On July 13, RMEF volunteers from the Thunder Bay and Saginaw Valley chapters joined with DNR personnel to install information kiosks at three elk viewing areas on the Pigeon River State Forest. DNR hopes the kiosks—which were built over the winter by high school students attending the Wexford-Missaukee Career Technical Center—will increase elk awareness and promote and enhance elk viewing.
“It was great to come out to be part of a project that will help to educate the public about our elk herd,” says Thunder Bay Chapter member Dan Collard.
While there are no records of elk in the Upper Peninsula, Eastern elk once flourished throughout the rest of the state, but were extirpated by 1880. In 1915, 23 elk from Yellowstone National Park were released near the Sturgeon River. By 1975, only 200 elk remained. Conservation efforts revived the herd, which now stands at 800 to 1,000 animals. The DNR holds two resident-only elk hunts annually, with the lucky hunters drawn through a lotto system, which helps maintain the elk population’s growth and health.
Since 1990, RMEF has teamed up with the DNR and other partners on more than 30 conservation, management and research projects in Michigan’s elk country, protecting and enhancing more than 3,200 acres. State grant funds have also helped fund hunting heritage and conservation outreach projects, including brochures that offer information about the elk and where to locate and view them during different seasons.
Saginaw Valley Chapter member Scott Wheeldon says, “The work weekend was a great opportunity for the public and private sector to work together to promote conservation and increase public awareness of the Michigan elk herd.”

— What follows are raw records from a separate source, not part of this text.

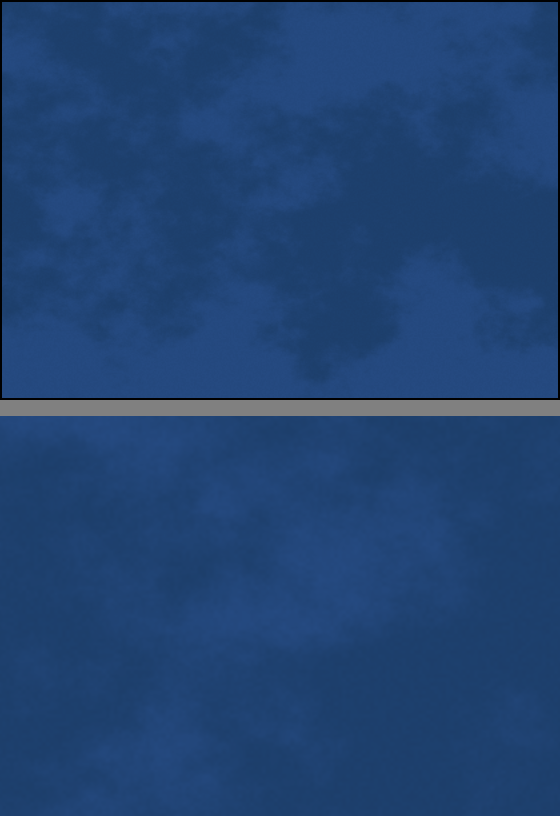
Top: the whole. Bottom: its middle third, enlarged.
This texture is drawn by a Shadertoy shader. Its source:

```glsl
// Mottled navy blue paper with ragged darker clouds and a thin black frame.

const vec3 LIGHT_BLUE = vec3(0.143, 0.286, 0.499);
const vec3 DARK_BLUE = vec3(0.114, 0.248, 0.425);
const vec3 FRAME_COLOR = vec3(0.0);
const float FRAME_WIDTH = 0.005;        // in canvas heights
const vec2 CLOUD_SCALE = vec2(3.6, 4.6); // wider than tall
const int OCTAVES = 7;
const float GAIN = 0.62;
const float CLOUD_LOW = 0.37;           // fully dark below
const float CLOUD_HIGH = 0.60;          // fully light above
const float GRAIN_SCALE = 300.0;
const float GRAIN_AMOUNT = 0.018;

// Integer hash of a lattice cell, 0 to 1
float hash(vec2 cell) {
    uvec2 q = uvec2(ivec2(cell)) * uvec2(1597u, 3571u);
    uint n = q.x ^ (q.y * 7919u);
    n = (n ^ (n >> 15)) * 73243u;
    n = (n ^ (n >> 13)) * 51787u;
    n ^= n >> 16;
    return float(n & 65535u) / 65535.0;
}

float valueNoise(vec2 p) {
    vec2 cell = floor(p);
    vec2 f = fract(p);
    f = f * f * (3.0 - 2.0 * f);
    float bottom = mix(hash(cell), hash(cell + vec2(1, 0)), f.x);
    float top = mix(hash(cell + vec2(0, 1)), hash(cell + vec2(1, 1)), f.x);
    return mix(bottom, top, f.y);
}

// Normalised sum of octaves, each turned to hide the lattice
float clouds(vec2 p) {
    const mat2 TURN = mat2(0.8, 0.6, -0.6, 0.8);
    float sum = 0.0, total = 0.0, weight = 1.0;
    for (int i = 0; i < OCTAVES; i++) {
        sum += weight * valueNoise(p);
        total += weight;
        weight *= GAIN;
        p = TURN * p * 2.0 + vec2(17.3, 9.7);
    }
    return sum / total;
}

void mainImage(out vec4 fragColor, in vec2 fragCoord) {
    float pixel = 1.0 / iResolution.y;
    vec2 p = fragCoord * pixel;
    vec2 size = iResolution.xy * pixel;

    // Cloudy paper with faint grain
    float tone = smoothstep(CLOUD_LOW, CLOUD_HIGH, clouds(p * CLOUD_SCALE + 31.0));
    vec3 color = mix(DARK_BLUE, LIGHT_BLUE, tone);
    color *= 1.0 + GRAIN_AMOUNT * (2.0 * valueNoise(p * GRAIN_SCALE) - 1.0);

    // Thin frame along the canvas edges
    vec2 inset = min(p, size - p);
    float edge = min(inset.x, inset.y);
    float inside = clamp((edge - FRAME_WIDTH) / pixel + 0.5, 0.0, 1.0);
    fragColor = vec4(mix(FRAME_COLOR, color, inside), 1.0);
}
```
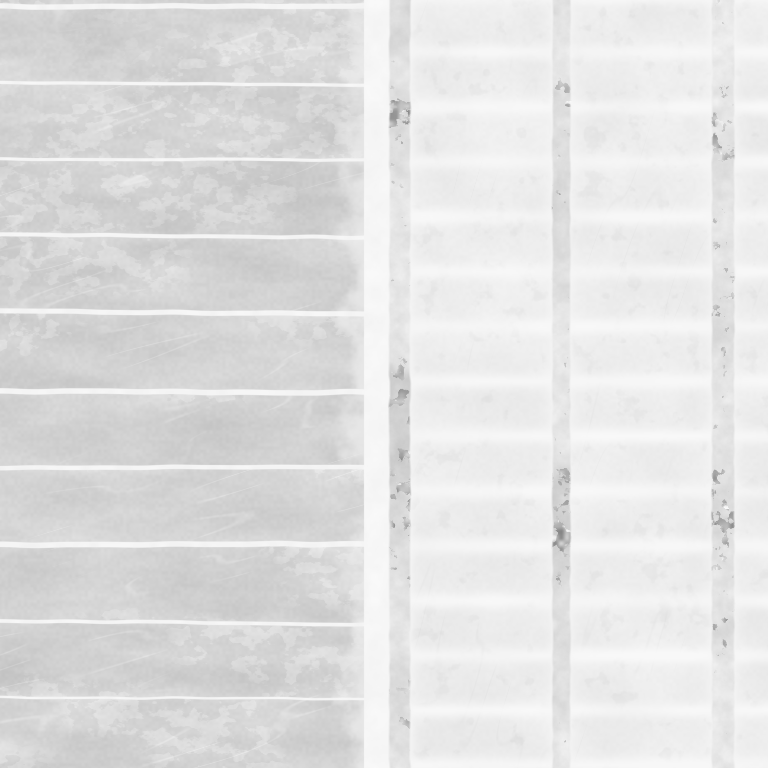
Give the GLSL for this texture map, as a WebGL 1 fragment shader.

```glsl
precision highp float;
// Pale grey worn sheet: ten wide planks on the left, fourteen softly lit
// panel rows on the right, crossed by three narrow vertical rusted strips.
// Repeats come from floor and fract; wear comes from layered value noise.

uniform vec2 u_resolution;

#define PLANK_ROWS 10.0
#define PANEL_ROWS 14.0
#define PLANK_EDGE 0.474
#define PLANK_TONE 0.815
#define SEAM_TONE 0.95
#define BORDER_TONE 0.965
#define PANEL_TONE 0.925
#define GLOW_TONE 0.975
#define RUST_TONE 0.50
#define STRIP_FIRST 0.5205
#define STRIP_STEP 0.2105

float hash(vec2 p) {
  vec3 q = fract(vec3(p.xyx) * 0.1031);
  q += dot(q, q.yzx + 33.33);
  return fract((q.x + q.y) * q.z);
}

float noise(vec2 p) {
  vec2 i = floor(p), f = fract(p);
  f = f * f * (3.0 - 2.0 * f);
  return mix(mix(hash(i), hash(i + vec2(1.0, 0.0)), f.x),
             mix(hash(i + vec2(0.0, 1.0)), hash(i + 1.0), f.x), f.y);
}

float fbm(vec2 p) {
  float sum = 0.0, amp = 0.533;
  for (int i = 0; i < 4; i++) {
    sum += amp * noise(p);
    p = p * 2.03 + 17.3;
    amp *= 0.5;
  }
  return sum;
}

// Antialiased band around zero
float band(float d, float halfWidth, float px) {
  return 1.0 - smoothstep(halfWidth - px, halfWidth + px, abs(d));
}

// Thin broken scratches running along a slanted direction
float scratches(vec2 uv) {
  vec2 p = vec2(uv.x * 0.95 + uv.y * 0.3, uv.y * 0.95 - uv.x * 0.3);
  float ridge = abs(noise(p * vec2(7.0, 46.0) + 5.0) - 0.5);
  return (1.0 - smoothstep(0.0, 0.045, ridge))
       * smoothstep(0.55, 0.75, noise(uv * 13.0 + 41.0));
}

float planks(vec2 uv, float px) {
  float row = (1.0 - uv.y) * PLANK_ROWS - 0.09;
  float seam = floor(row + 0.5);
  float width = mix(0.0014, 0.0042, hash(vec2(seam, 3.0)));
  float tilt = (hash(vec2(seam, 8.0)) - 0.3) * 0.014 * (uv.x - 0.24);
  float wobble = (noise(vec2(uv.x * 22.0, seam * 7.0)) - 0.5) * 0.002;
  float shift = (hash(vec2(seam, 5.0)) - 0.5) * 0.004;
  float d = (row - seam) / PLANK_ROWS - tilt - wobble - shift;
  float id = seam + step(0.0, d);

  // Long stains, broad clouds, then fine flaked paint
  float tone = PLANK_TONE + (hash(vec2(id, 21.0)) - 0.5) * 0.02;
  tone += (fbm(uv * vec2(9.0, 34.0) + id * 9.0) - 0.5) * 0.10;
  tone += (fbm(uv * 7.0 + id * 3.0) - 0.5) * 0.06;
  float flakes = smoothstep(0.50, 0.60, fbm(uv * vec2(58.0, 85.0)));
  tone += 0.04 * flakes * smoothstep(0.40, 0.62, noise(uv * vec2(7.0, 12.0) + id));
  tone += (noise(uv * 240.0) - 0.5) * 0.025 + 0.035 * scratches(uv);

  // Worn right end and bright seams with a faint halo
  float worn = uv.x + (fbm(uv * 36.0) - 0.5) * 0.07;
  tone = mix(tone, 0.92, 0.8 * smoothstep(0.438, 0.482, worn));
  tone += 0.03 * exp(-abs(d) / 0.005);
  return mix(tone, SEAM_TONE + 0.02 * noise(uv * 90.0), band(d, width, px));
}

float panels(vec2 uv) {
  float row = (1.0 - uv.y) * PANEL_ROWS + 0.05;
  float d = abs(fract(row + 0.5) - 0.5) / PANEL_ROWS;
  d += (noise(uv * 28.0) - 0.5) * 0.003;
  float glow = exp(-d * d / 0.00012) * mix(0.55, 1.0, noise(uv * vec2(11.0, 14.0)));
  float tone = PANEL_TONE + (fbm(uv * 14.0 + 31.0) - 0.5) * 0.05;
  tone -= 0.025 * smoothstep(0.62, 0.78, fbm(uv * 52.0)) + 0.015 * scratches(uv.yx);
  tone += (noise(uv * 230.0) - 0.5) * 0.012;
  return mix(tone, GLOW_TONE, glow);
}

// Paint and rust in one strip; patches hold heights, sizes and strengths
float stripPaint(vec2 uv, float tone, vec4 heights, vec4 sizes, vec4 strengths) {
  vec4 away = (uv.y - heights) / sizes;
  float wear = min(dot(strengths, exp(-away * away)), 1.0);
  float bare = smoothstep(0.50, 0.68, noise(vec2(tone * 90.0, uv.y * 9.0)));
  float paint = mix(tone, 0.93, 0.6 * bare) + (fbm(uv * 75.0) - 0.5) * 0.09;
  float limit = mix(0.76, 0.47, wear);
  float rust = smoothstep(limit, limit + 0.07, fbm(uv * 88.0 + 13.0));
  float fleck = smoothstep(0.72, 0.85, noise(uv * 165.0 + 7.0));
  float dark = RUST_TONE + 0.34 * noise(uv * 130.0) + 0.2 * fleck;
  return mix(paint - 0.06 * wear, dark, rust * (0.5 + 0.5 * wear));
}

void main() {
  vec2 uv = gl_FragCoord.xy / u_resolution;
  float px = 0.75 / min(u_resolution.x, u_resolution.y);
  float border = BORDER_TONE + (fbm(uv * 45.0) - 0.5) * 0.04;
  float tone = mix(border, panels(uv), smoothstep(0.515, 0.545, uv.x));

  // Three strips, each with a pale margin
  for (int i = 0; i < 3; i++) {
    float n = float(i);
    vec4 heights = vec4(0.85, 0.50, 0.35, 0.05), sizes = vec4(0.028, 0.035, 0.10, 0.04);
    vec4 strengths = vec4(0.9, 0.6, 0.9, 0.25);
    float paint = 0.855, halfWidth = 0.0135;
    if (i == 1) {
      heights = vec4(0.87, 0.37, 0.30, 0.74); sizes = vec4(0.022, 0.035, 0.045, 0.08);
      paint = 0.87; halfWidth = 0.0115;
    } else if (i == 2) {
      heights = vec4(0.80, 0.577, 0.335, 0.18); sizes = vec4(0.09, 0.05, 0.06, 0.025);
      strengths = vec4(0.5, 0.8, 0.9, 0.75); paint = 0.905; halfWidth = 0.0145;
    }
    float d = uv.x - STRIP_FIRST - n * STRIP_STEP;
    d += (noise(vec2(n * 9.0, uv.y * 70.0)) - 0.5) * 0.0015;
    float margin = exp(-max(abs(d) - halfWidth, 0.0) / 0.008);
    tone = mix(tone, BORDER_TONE, 0.7 * margin);
    float strip = stripPaint(uv, paint, heights, sizes, strengths);
    tone = mix(tone, strip, band(d, halfWidth, 2.0 * px));
  }

  tone = mix(planks(uv, px), tone, smoothstep(-px, px, uv.x - PLANK_EDGE));
  gl_FragColor = vec4(vec3(clamp(tone, 0.0, 1.0)), 1.0);
}
```
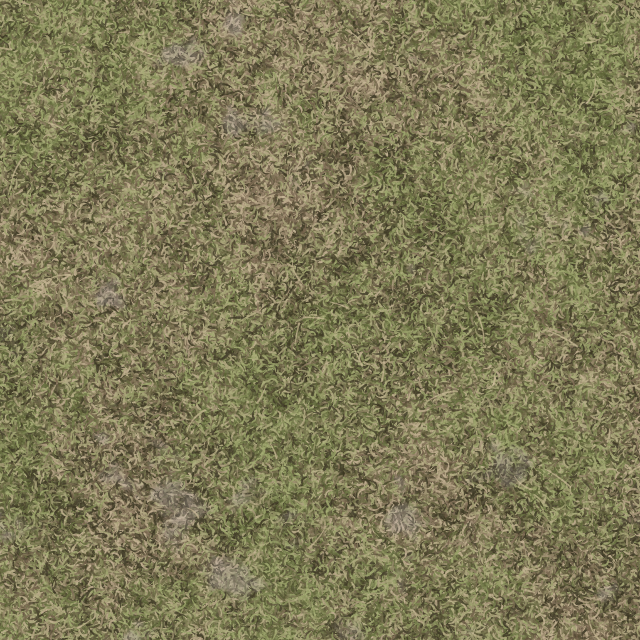
This texture is drawn by a Shadertoy shader. Its source:

```glsl
// Rough meadow turf seen from above: short green and dry blades, bare spots, pale straws
#define BLADE_CELLS 80.0
#define BLADE_LAYERS 9
#define BLADE_LENGTH 0.0085
#define BLADE_WIDTH 0.0014
#define STRAW_CELLS 16.0
#define STRAW_SHARE 0.12
#define PATCH_SCALE 4.5
#define PATCH_CONTRAST 1.5
#define BARE_AMOUNT 0.6
#define GRAIN 0.09

const vec3 SOIL       = vec3(0.27, 0.25, 0.17);
const vec3 GREEN_DARK = vec3(0.39, 0.42, 0.24);
const vec3 GREEN_PALE = vec3(0.61, 0.64, 0.42);
const vec3 DRY_DARK   = vec3(0.48, 0.41, 0.32);
const vec3 DRY_PALE   = vec3(0.74, 0.67, 0.55);
const vec3 BARE_GREY  = vec3(0.65, 0.60, 0.55);
const vec3 STRAW      = vec3(0.78, 0.72, 0.58);

vec3 hash3(vec3 p) {
    p = fract(p * vec3(0.1031, 0.1030, 0.0973));
    p += dot(p, p.yxz + 33.33);
    return fract((p.xxy + p.yxx) * p.zyx);
}

float valueNoise(vec2 p, float seed) {
    vec2 i = floor(p), f = fract(p);
    f = f * f * (3.0 - 2.0 * f);
    float a = hash3(vec3(i, seed)).x;
    float b = hash3(vec3(i + vec2(1, 0), seed)).x;
    float c = hash3(vec3(i + vec2(0, 1), seed)).x;
    float d = hash3(vec3(i + vec2(1, 1), seed)).x;
    return mix(mix(a, b, f.x), mix(c, d, f.x), f.y);
}

float fbm(vec2 p, float seed) {
    float sum = 0.0, amp = 0.5;
    for (int i = 0; i < 5; i++) {
        sum += amp * valueNoise(p, seed + float(i));
        p = mat2(1.6, 1.2, -1.2, 1.6) * p + 7.3;
        amp *= 0.55;
    }
    return sum / 1.06;
}

// Coverage of a slightly bent, tapering blade centred at the origin
float blade(vec2 p, float angle, float halfLength, float width, float bend, float px) {
    vec2 dir = vec2(cos(angle), sin(angle));
    vec2 q = vec2(dot(p, dir), dot(p, vec2(-dir.y, dir.x)));
    float t = q.x / halfLength;
    q.y += bend * halfLength * (t * t - 0.3);
    float halfWidth = width * (1.0 - 0.45 * clamp(t, -1.0, 1.0));
    float d = length(vec2(max(abs(q.x) - halfLength, 0.0), q.y)) - halfWidth;
    return clamp(0.5 - d / px, 0.0, 1.0);
}

// Dark to pale ramp, for any mix of green and dry growth
vec3 turfColor(float tone, float dryness) {
    vec3 dark = mix(GREEN_DARK, DRY_DARK, dryness);
    vec3 pale = mix(GREEN_PALE, DRY_PALE, dryness);
    vec3 low = mix(SOIL, dark, smoothstep(0.0, 0.35, tone));
    return mix(low, pale, smoothstep(0.3, 0.9, tone));
}

void mainImage(out vec4 fragColor, in vec2 fragCoord) {
    float px = 1.0 / iResolution.y;
    vec2 uv = fragCoord * px;

    // Broad patches of growth, tufts and bare ground
    float growth = fbm(uv * PATCH_SCALE, 11.0) - 0.5;
    float tufts = fbm(uv * 24.0, 31.0) - 0.5;
    float dryField = 0.5 + PATCH_CONTRAST * growth + 0.7 * tufts;
    float shade = 0.35 * (fbm(uv * 9.0 + 3.0, 51.0) - 0.5)
                + 0.5 * (fbm(uv * 38.0, 71.0) - 0.5);
    float bareField = fbm(uv * 11.0 + 5.0, 91.0) + 0.25 * growth;
    float bare = BARE_AMOUNT * smoothstep(0.66, 0.8, bareField);

    vec3 col = turfColor(0.25 + shade, dryField);

    // Overlapping blades, in layers from the ground up
    for (int layer = 0; layer < BLADE_LAYERS; layer++) {
        float seed = float(layer) * 3.0 + 1.0;
        vec2 grid = uv * BLADE_CELLS + seed * vec2(0.37, 0.71);
        vec2 home = floor(grid);
        for (int k = 0; k < 9; k++) {
            vec2 cell = home + vec2(k % 3 - 1, k / 3 - 1);
            vec3 place = hash3(vec3(cell, seed));
            vec3 kind = hash3(vec3(cell, seed + 57.0));
            vec2 p = (grid - cell - place.xy) / BLADE_CELLS;
            float cover = blade(p, place.z * 6.2832, BLADE_LENGTH * mix(0.35, 1.0, kind.z),
                                BLADE_WIDTH, place.x - 0.5, px);
            float tone = 0.04 + 0.98 * kind.x + shade;
            float dryness = clamp(dryField + 1.1 * (kind.y - 0.5), 0.0, 1.0);
            col = mix(col, turfColor(tone, dryness), cover * 0.92);
        }
    }

    // Greyish bare spots, broken up by the blades around them
    float light = dot(col, vec3(0.3, 0.6, 0.1));
    col = mix(col, BARE_GREY * (0.45 + light), bare);

    // Sparse long straws
    vec2 grid = uv * STRAW_CELLS;
    for (int k = 0; k < 9; k++) {
        vec2 cell = floor(grid) + vec2(k % 3 - 1, k / 3 - 1);
        vec3 place = hash3(vec3(cell, 131.0));
        vec3 kind = hash3(vec3(cell, 151.0));
        vec2 p = (grid - cell - place.xy) / STRAW_CELLS;
        float cover = blade(p, place.z * 6.2832, mix(0.01, 0.026, kind.y),
                            0.0011, 0.5 * (kind.z - 0.5), px);
        col = mix(col, STRAW, 0.75 * cover * step(kind.x, STRAW_SHARE));
    }

    // Fine grain
    col += GRAIN * (valueNoise(uv * 380.0, 171.0) - 0.5);
    fragColor = vec4(clamp(col, 0.0, 1.0), 1.0);
}
```
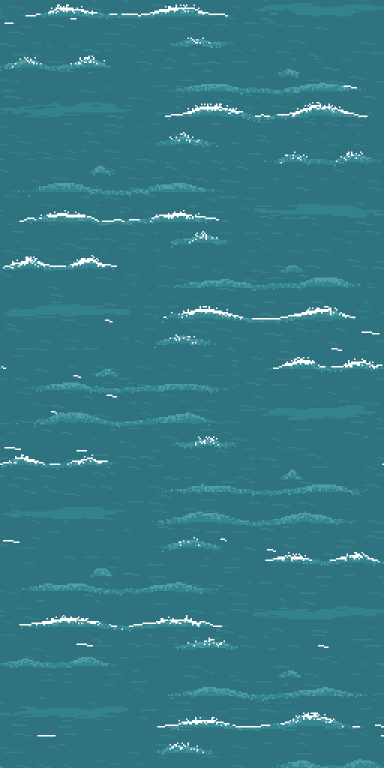
Reproduce this texture procedurally as a WebGL 2 fragment shader.

```glsl
#version 300 es
precision highp float;

uniform vec2 u_resolution;
out vec4 fragColor;

const float CELLS = 256.0;        // mosaic cells across the canvas
const float ROW_PERIOD = 67.0;    // cells between rows of one wave family
const vec2 DASH_GRID = vec2(16.0, 6.0);
const float DASH_DENSITY = 0.56;
const float GLINT_DENSITY = 0.012;
const float TAU = 6.2831853;

const vec3 DEEP = vec3(0.19, 0.45, 0.50);
const vec3 SWELL = vec3(0.20, 0.52, 0.56);
const vec3 LIGHT = vec3(0.33, 0.63, 0.67);
const vec3 FOAM = vec3(1.0);

// Wave families: start on even rows, start on odd rows, top offset, length
const int FAMILIES = 5;
const vec4 LAYOUT[FAMILIES] = vec4[](
    vec4(10.0, 101.0, 14.0, 145.0),
    vec4(253.0, 176.0, 43.0, 84.0),
    vec4(103.0, 10.0, 60.0, 145.0),
    vec4(112.0, 100.0, 31.0, 46.0),
    vec4(182.0, 58.0, 49.0, 18.0));
// Crest height, number of humps
const vec2 SHAPE[FAMILIES] = vec2[](
    vec2(6.0, 2.0), vec2(4.5, 2.0), vec2(4.5, 2.0), vec2(4.0, 1.0), vec2(4.0, 1.0));

float hash(vec2 p) {
    vec3 q = fract(vec3(p.xyx) * 0.1031);
    q += dot(q, q.yzx + 33.33);
    return fract((q.x + q.y) * q.z);
}

float noise(vec2 p) {
    vec2 i = floor(p), f = fract(p);
    f = f * f * (3.0 - 2.0 * f);
    return mix(mix(hash(i), hash(i + vec2(1, 0)), f.x),
               mix(hash(i + vec2(0, 1)), hash(i + vec2(1, 1)), f.x), f.y);
}

// Short horizontal ripples, a few of them white glints
vec3 ripples(vec3 col, vec2 cell) {
    float band = floor(cell.y / DASH_GRID.y);
    float x = cell.x + floor(hash(vec2(band, 7.0)) * DASH_GRID.x);
    vec2 id = vec2(floor(x / DASH_GRID.x), band);
    vec2 local = vec2(mod(x, DASH_GRID.x), mod(cell.y, DASH_GRID.y));
    float len = 4.0 + floor(hash(id + 11.3) * 9.0);
    float start = floor(hash(id + 23.7) * (DASH_GRID.x - len));
    float bend = step(start + len * 0.55, local.x) * step(0.4, hash(id + 5.1));
    float line = 1.0 + floor(hash(id + 41.9) * 4.0) - bend;
    bool inside = local.x >= start && local.x < start + len && abs(local.y - line) < 0.5;
    float kind = hash(id + 67.1);
    if (!inside || kind > DASH_DENSITY) return col;
    if (kind < GLINT_DENSITY) return FOAM;
    return mix(col, SWELL, 0.55 + 0.45 * hash(id + 83.0));
}

// Broad ragged patches of lighter water
vec3 patches(vec3 col, vec2 cell, float depth) {
    float row = floor((depth + 25.0) / ROW_PERIOD);
    float start = mod(row, 2.0) < 0.5 ? 168.0 : -2.0;
    vec2 q = vec2(mod(cell.x - start, CELLS) / 90.0, depth - row * ROW_PERIOD - 7.0);
    if (q.x > 1.0) return col;
    float ragged = noise(vec2(cell.x * 0.11, cell.y * 0.8)) - 0.5;
    float halfHeight = 4.2 * sqrt(q.x * (1.0 - q.x)) * 2.0 + ragged * 5.0 - 1.0;
    q.y += 3.0 * (noise(vec2(cell.x * 0.05, row * 9.0)) - 0.5);
    return abs(q.y) < halfHeight ? mix(col, SWELL, 0.85) : col;
}

// One swell: body, lit ridge, then foam along the crest
vec3 wave(vec3 col, vec2 q, vec2 cell, float len, vec2 shape, float foam, float seed) {
    float u = q.x / len;
    if (u > 1.0) return col;
    float ends = smoothstep(0.0, 0.2, u) * smoothstep(1.0, 0.8, u);
    float wobble = 0.8 * (noise(vec2(u * 3.0, seed)) - 0.5);
    float hump = pow(0.5 - 0.5 * cos(TAU * shape.y * u + wobble), 1.4);
    hump *= 0.65 + 0.5 * noise(vec2(u * 2.5, seed + 19.0));
    float crest = floor(shape.x * hump + 1.5 * noise(vec2(q.x * 0.17, seed + 31.0)));
    float d = q.y - crest;
    float grain = hash(cell + seed);

    float bottom = 0.35 * crest - 2.0 * ends;
    if (d <= 0.0 && q.y >= bottom && grain < 0.35 + ends) col = SWELL;
    float lit = (0.25 + 1.1 * hump) * ends * exp(0.5 * d);
    if (d <= 0.0 && d > -4.0 && grain < lit) col = mix(SWELL, LIGHT, 0.9);

    float broken = noise(vec2(q.x * 0.22, seed + 47.0));
    float thick = step(0.4, hump) * step(0.45, broken);
    bool ridge = foam > 0.9 && d <= 0.0 && d >= -thick && broken > 0.3 - 0.2 * hump;
    bool spray = abs(d) < 2.5 && hash(cell + seed + 61.0) < foam * 0.38 * hump * hump;
    return (ridge && u > 0.04 && u < 0.97) || spray ? FOAM : col;
}

// Foam strength of a family on a given row
float foamAmount(int family, float row) {
    if (family == 0) return cos((row - 4.5) * TAU / 8.0) < 0.6 ? 1.0 : 0.0;
    if (family == 1) return row < 2.0 ? 0.8 : (row < 6.0 ? 1.0 : 0.0);
    return family == 3 ? 0.8 : 0.0;
}

vec3 sea(vec2 p) {
    vec2 cell = floor(p * CELLS);
    float depth = floor(CELLS * u_resolution.y / u_resolution.x) - cell.y;
    vec3 col = ripples(patches(DEEP, cell, depth), cell);
    for (int f = 0; f < FAMILIES; f++) {
        vec4 layout_ = LAYOUT[f];
        float row = floor((depth - layout_.z) / ROW_PERIOD + 0.5);
        float seed = row * 13.0 + float(f) * 101.0;
        float start = mod(row, 2.0) < 0.5 ? layout_.x : layout_.y;
        start += floor(8.0 * hash(vec2(seed, 3.0))) - 4.0;
        float lift = floor(6.0 * hash(vec2(seed, 8.0))) - 3.0;
        vec2 q = vec2(mod(cell.x - start, CELLS), layout_.z + row * ROW_PERIOD - depth + lift);
        col = wave(col, q, cell, layout_.w, SHAPE[f], foamAmount(f, row), seed);
    }
    return col;
}

void main() {
    // Four samples smooth the mosaic edges at any size
    vec3 sum = vec3(0.0);
    for (int i = 0; i < 4; i++) {
        vec2 offset = vec2(i % 2, i / 2) * 0.5 - 0.25;
        sum += sea((gl_FragCoord.xy + offset) / u_resolution.x);
    }
    fragColor = vec4(sum * 0.25, 1.0);
}
```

This project was proof that good things happen when people work together. Having the students involved was an added bonus. They can be proud of a job well done, knowing that they’ve done their part for conservation in helping to promote Michigan’s elk herd.